- Records for the task
· · ·
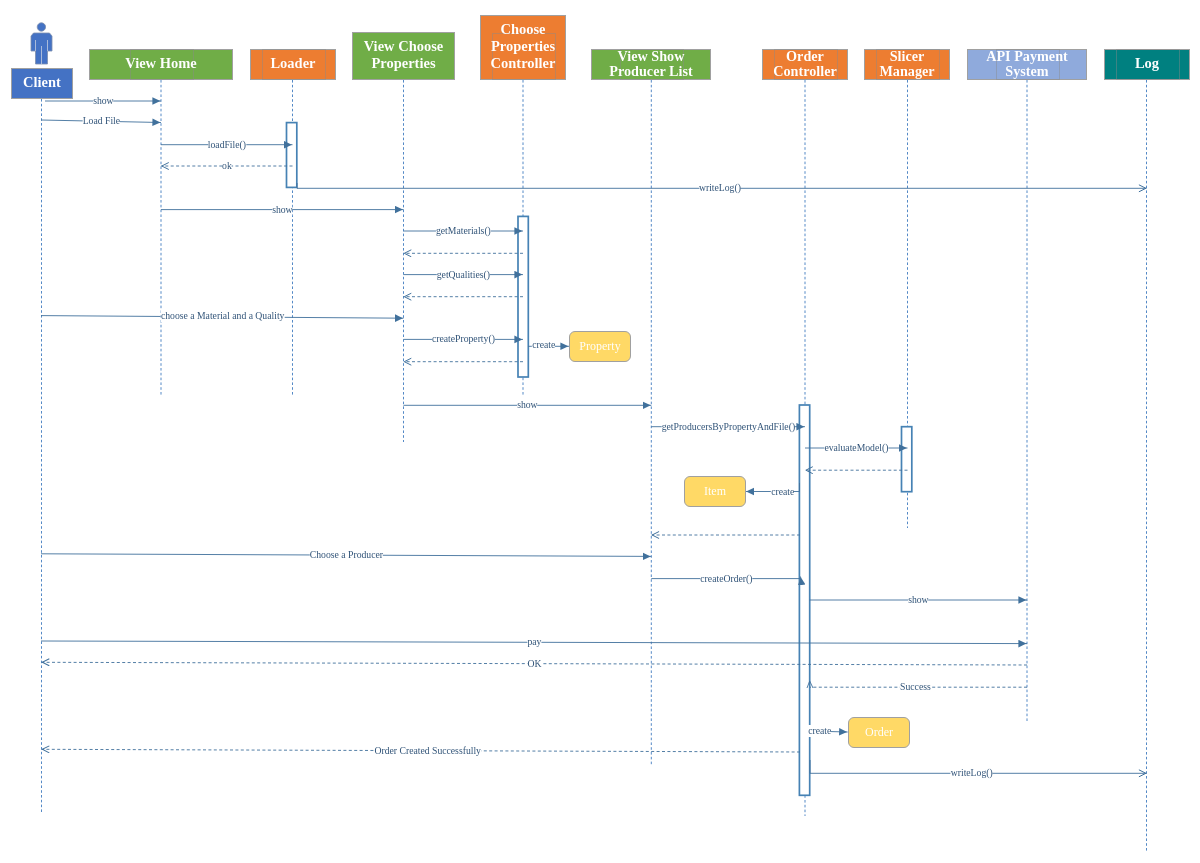
<!DOCTYPE html>
<html lang="en">
<head>
<meta charset="utf-8">
<title>Order sequence diagram</title>
<style>
:root {
  --client: #4472c4;
  --view: #70ad47;
  --controller: #ed7d31;
  --external: #8faadc;
  --log: #008080;
  --entity: #ffd966;
  --border: #a0a0a0;
  --frame: #88888870;
  --line: #41719c;
  --life: #5489c6;
  --bar: #4682b4;
  --label: #2f5277;
}
* { box-sizing: border-box; }
html, body { margin: 0; }
body { background: #fff; }
.diagram {
  position: relative; width: 1200px; height: 863px; overflow: hidden; background: #fff;
  font-family: "Liberation Serif", "Times New Roman", serif;
}
.wires { position: absolute; inset: 0; }
.lifelines line { stroke: var(--life); stroke-width: 1; stroke-dasharray: 2.6 2.2; }
.activations rect { fill: #fff; stroke: var(--bar); stroke-width: 1.7; }
.calls { fill: none; stroke: var(--line); stroke-width: .9; }
.calls line, .calls path { marker-end: url(#solid); }
.calls .async { marker-end: url(#open); }
.calls .plain { marker-end: none; }
.replies line { stroke: var(--line); stroke-width: .9; stroke-dasharray: 3 2.4; marker-end: url(#open); }
.actor { fill: var(--client); stroke: #7d8fae; stroke-width: .8; }
.actor .seams { fill: none; stroke: #c3cde0; }

.participant {
  position: absolute; left: var(--x); width: var(--w); top: var(--y, 49px); height: var(--h, 31px);
  display: flex; align-items: center; justify-content: center;
  background: var(--fill); border: 1px solid var(--border);
  color: #fff; font-weight: bold; font-size: 14.5px; line-height: 17.3px; text-align: center; white-space: nowrap;
}
.participant.framed::before {
  content: ""; position: absolute; left: calc(50% - 31px); width: 62px; top: var(--inset, -1px); bottom: -1px;
  border: 1px solid var(--frame);
}
.participant span { position: relative; top: -1px; }
.participant.two-line { line-height: 14.6px; font-size: 14.2px; }
.participant.two-line span { top: -.5px; }
.view { --fill: var(--view); }
.controller { --fill: var(--controller); }
.external { --fill: var(--external); }
.log { --fill: var(--log); }
.client { --fill: var(--client); }

.entity {
  position: absolute; left: var(--x); top: var(--y); width: 62px; height: 31px;
  display: flex; align-items: center; justify-content: center;
  background: var(--entity); border: 1px solid var(--border); border-radius: 6px;
  color: #fff; font-size: 12px;
}
.message {
  position: absolute; left: var(--x); top: var(--y); transform: translate(calc(-50% + .4px), -50%);
  background: #fff; color: var(--label); font-size: 9.7px; line-height: 12px; white-space: nowrap;
}
</style>
</head>
<body>
<main class="diagram">
  <svg class="wires" width="1200" height="863" viewBox="0 0 1200 863" aria-hidden="true">
    <defs>
      <marker id="solid" markerUnits="userSpaceOnUse" markerWidth="9" markerHeight="9" refX="8.6" refY="4" orient="auto">
        <path d="M0 .2L8 4L0 7.8Z" fill="#41719c"/>
      </marker>
      <marker id="open" markerUnits="userSpaceOnUse" markerWidth="9" markerHeight="9" refX="8.6" refY="4" orient="auto">
        <path d="M1 .5L8 4L1 7.5" fill="none" stroke="#41719c"/>
      </marker>
    </defs>

    <g class="actor">
      <circle cx="41.4" cy="27" r="4.2"/>
      <path d="M33.5 33H49.5L52 36V51H47.5V64H35.5V51H31V36Z"/>
      <path class="seams" d="M35.5 40V51M47.5 40V51M41.5 46V64"/>
    </g>

    <g class="lifelines">
      <line x1="41.5" y1="99" x2="41.5" y2="814"/>
      <line x1="161" y1="80" x2="161" y2="396"/>
      <line x1="292.5" y1="80" x2="292.5" y2="396"/>
      <line x1="403.5" y1="80" x2="403.5" y2="442"/>
      <line x1="523" y1="80" x2="523" y2="396"/>
      <line x1="651.3" y1="80" x2="651.3" y2="765"/>
      <line x1="805" y1="80" x2="805" y2="816"/>
      <line x1="907.5" y1="80" x2="907.5" y2="528"/>
      <line x1="1027" y1="80" x2="1027" y2="722"/>
      <line x1="1146.5" y1="80" x2="1146.5" y2="852"/>
    </g>

    <g class="activations">
      <rect x="286.5" y="122.6" width="10.3" height="64.8"/>
      <rect x="518" y="216.4" width="10.3" height="160.6"/>
      <rect x="799.4" y="405" width="10.3" height="390.3"/>
      <rect x="901.5" y="426.7" width="10.3" height="65"/>
    </g>

    <g class="calls">
      <line x1="45" y1="101" x2="161" y2="101"/>
      <line x1="41" y1="120" x2="161" y2="122.5"/>
      <line x1="161" y1="144.7" x2="292.5" y2="144.7"/>
      <path class="async" d="M297 183V188.3H1146.5"/>
      <line x1="161" y1="209.6" x2="403.5" y2="209.6"/>
      <line x1="403.5" y1="231" x2="523" y2="231"/>
      <line x1="403.5" y1="274.6" x2="523" y2="274.6"/>
      <line x1="41" y1="315.6" x2="403.5" y2="318.2"/>
      <line x1="403.5" y1="339.4" x2="523" y2="339.4"/>
      <line x1="528" y1="346.3" x2="569" y2="346.3"/>
      <line x1="403.5" y1="405.3" x2="651.3" y2="405.3"/>
      <line x1="651.3" y1="426.7" x2="805" y2="426.7"/>
      <line x1="805" y1="448" x2="907.5" y2="448"/>
      <path d="M799.5 483V491.5H745.5"/>
      <line x1="41" y1="553.8" x2="651.3" y2="556.4"/>
      <path d="M651.3 578.6H800.8L800.5 576.5"/>
      <line x1="809.5" y1="600" x2="1027" y2="600"/>
      <line x1="41" y1="641" x2="1027" y2="643.6"/>
      <line x1="810" y1="731" x2="847.7" y2="732"/>
      <path class="async" d="M810 760V773.3H1146.5"/>
    </g>

    <g class="replies">
      <line x1="292.5" y1="166" x2="161.2" y2="166"/>
      <line x1="523" y1="253.3" x2="403.7" y2="253.3"/>
      <line x1="523" y1="296.7" x2="403.7" y2="296.7"/>
      <line x1="523" y1="361.7" x2="403.7" y2="361.7"/>
      <line x1="907.5" y1="470.2" x2="805.2" y2="470.2"/>
      <line x1="800" y1="535" x2="651.5" y2="535"/>
      <line x1="1027" y1="665" x2="41.7" y2="662.3"/>
      <line x1="800" y1="752" x2="41.7" y2="749.3"/>
    </g>
    <g class="calls">
      <line class="plain" x1="1027" y1="687.2" x2="810" y2="687.2" stroke-dasharray="3 2.4"/>
      <path class="plain" d="M807 688L809.7 681L813 688"/>
    </g>
  </svg>

  <div class="participant client" style="--x:11px;--w:62px;--y:68px"><span>Client</span></div>
  <div class="participant view framed" style="--x:89px;--w:144px"><span>View Home</span></div>
  <div class="participant controller framed" style="--x:250px;--w:86px"><span>Loader</span></div>
  <div class="participant view" style="--x:352px;--w:103px;--y:32px;--h:48px"><span>View Choose<br>Properties</span></div>
  <div class="participant controller framed" style="--x:480px;--w:86px;--y:15px;--h:65px;--inset:17px"><span>Choose<br>Properties<br>Controller</span></div>
  <div class="participant view framed two-line" style="--x:591px;--w:120px"><span>View Show<br>Producer List</span></div>
  <div class="participant controller framed two-line" style="--x:762px;--w:86px"><span>Order<br>Controller</span></div>
  <div class="participant controller framed two-line" style="--x:864px;--w:86px"><span>Slicer<br>Manager</span></div>
  <div class="participant external framed two-line" style="--x:967px;--w:120px"><span>API Payment<br>System</span></div>
  <div class="participant log framed" style="--x:1104px;--w:86px"><span>Log</span></div>

  <div class="entity" style="--x:569px;--y:331px">Property</div>
  <div class="entity" style="--x:684px;--y:476px">Item</div>
  <div class="entity" style="--x:848px;--y:717px">Order</div>

  <span class="message" style="--x:103px;--y:101px">show</span>
  <span class="message" style="--x:101px;--y:121px">Load File</span>
  <span class="message" style="--x:226.5px;--y:145px">loadFile()</span>
  <span class="message" style="--x:226.5px;--y:166px">ok</span>
  <span class="message" style="--x:719.5px;--y:188px">writeLog()</span>
  <span class="message" style="--x:282px;--y:210px">show</span>
  <span class="message" style="--x:463px;--y:231px">getMaterials()</span>
  <span class="message" style="--x:463px;--y:275px">getQualities()</span>
  <span class="message" style="--x:222.3px;--y:316px">choose a Material and a Quality</span>
  <span class="message" style="--x:463px;--y:339px">createProperty()</span>
  <span class="message" style="--x:543.3px;--y:345px">create</span>
  <span class="message" style="--x:527px;--y:405px">show</span>
  <span class="message" style="--x:728px;--y:427px">getProducersByPropertyAndFile()</span>
  <span class="message" style="--x:856px;--y:448px">evaluateModel()</span>
  <span class="message" style="--x:782.3px;--y:492px">create</span>
  <span class="message" style="--x:346px;--y:555px">Choose a Producer</span>
  <span class="message" style="--x:726px;--y:579px">createOrder()</span>
  <span class="message" style="--x:918px;--y:600px">show</span>
  <span class="message" style="--x:534px;--y:642px">pay</span>
  <span class="message" style="--x:534px;--y:664px">OK</span>
  <span class="message" style="--x:915px;--y:687px">Success</span>
  <span class="message" style="--x:819.3px;--y:731px">create</span>
  <span class="message" style="--x:427.3px;--y:751px">Order Created Successfully</span>
  <span class="message" style="--x:971.3px;--y:773px">writeLog()</span>
</main>
</body>
</html>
· · ·
- What you have to do
Filter the records above for lines with "marker".

- Solved exercise
.calls line, .calls path { marker-end: url(#solid); }
.calls .async { marker-end: url(#open); }
.calls .plain { marker-end: none; }
.replies line { stroke: var(--line); stroke-width: .9; stroke-dasharray: 3 2.4; marker-end: url(#open); }
      <marker id="solid" markerUnits="userSpaceOnUse" markerWidth="9" markerHeight="9" refX="8.6" refY="4" orient="auto">
      </marker>
      <marker id="open" markerUnits="userSpaceOnUse" markerWidth="9" markerHeight="9" refX="8.6" refY="4" orient="auto">
      </marker>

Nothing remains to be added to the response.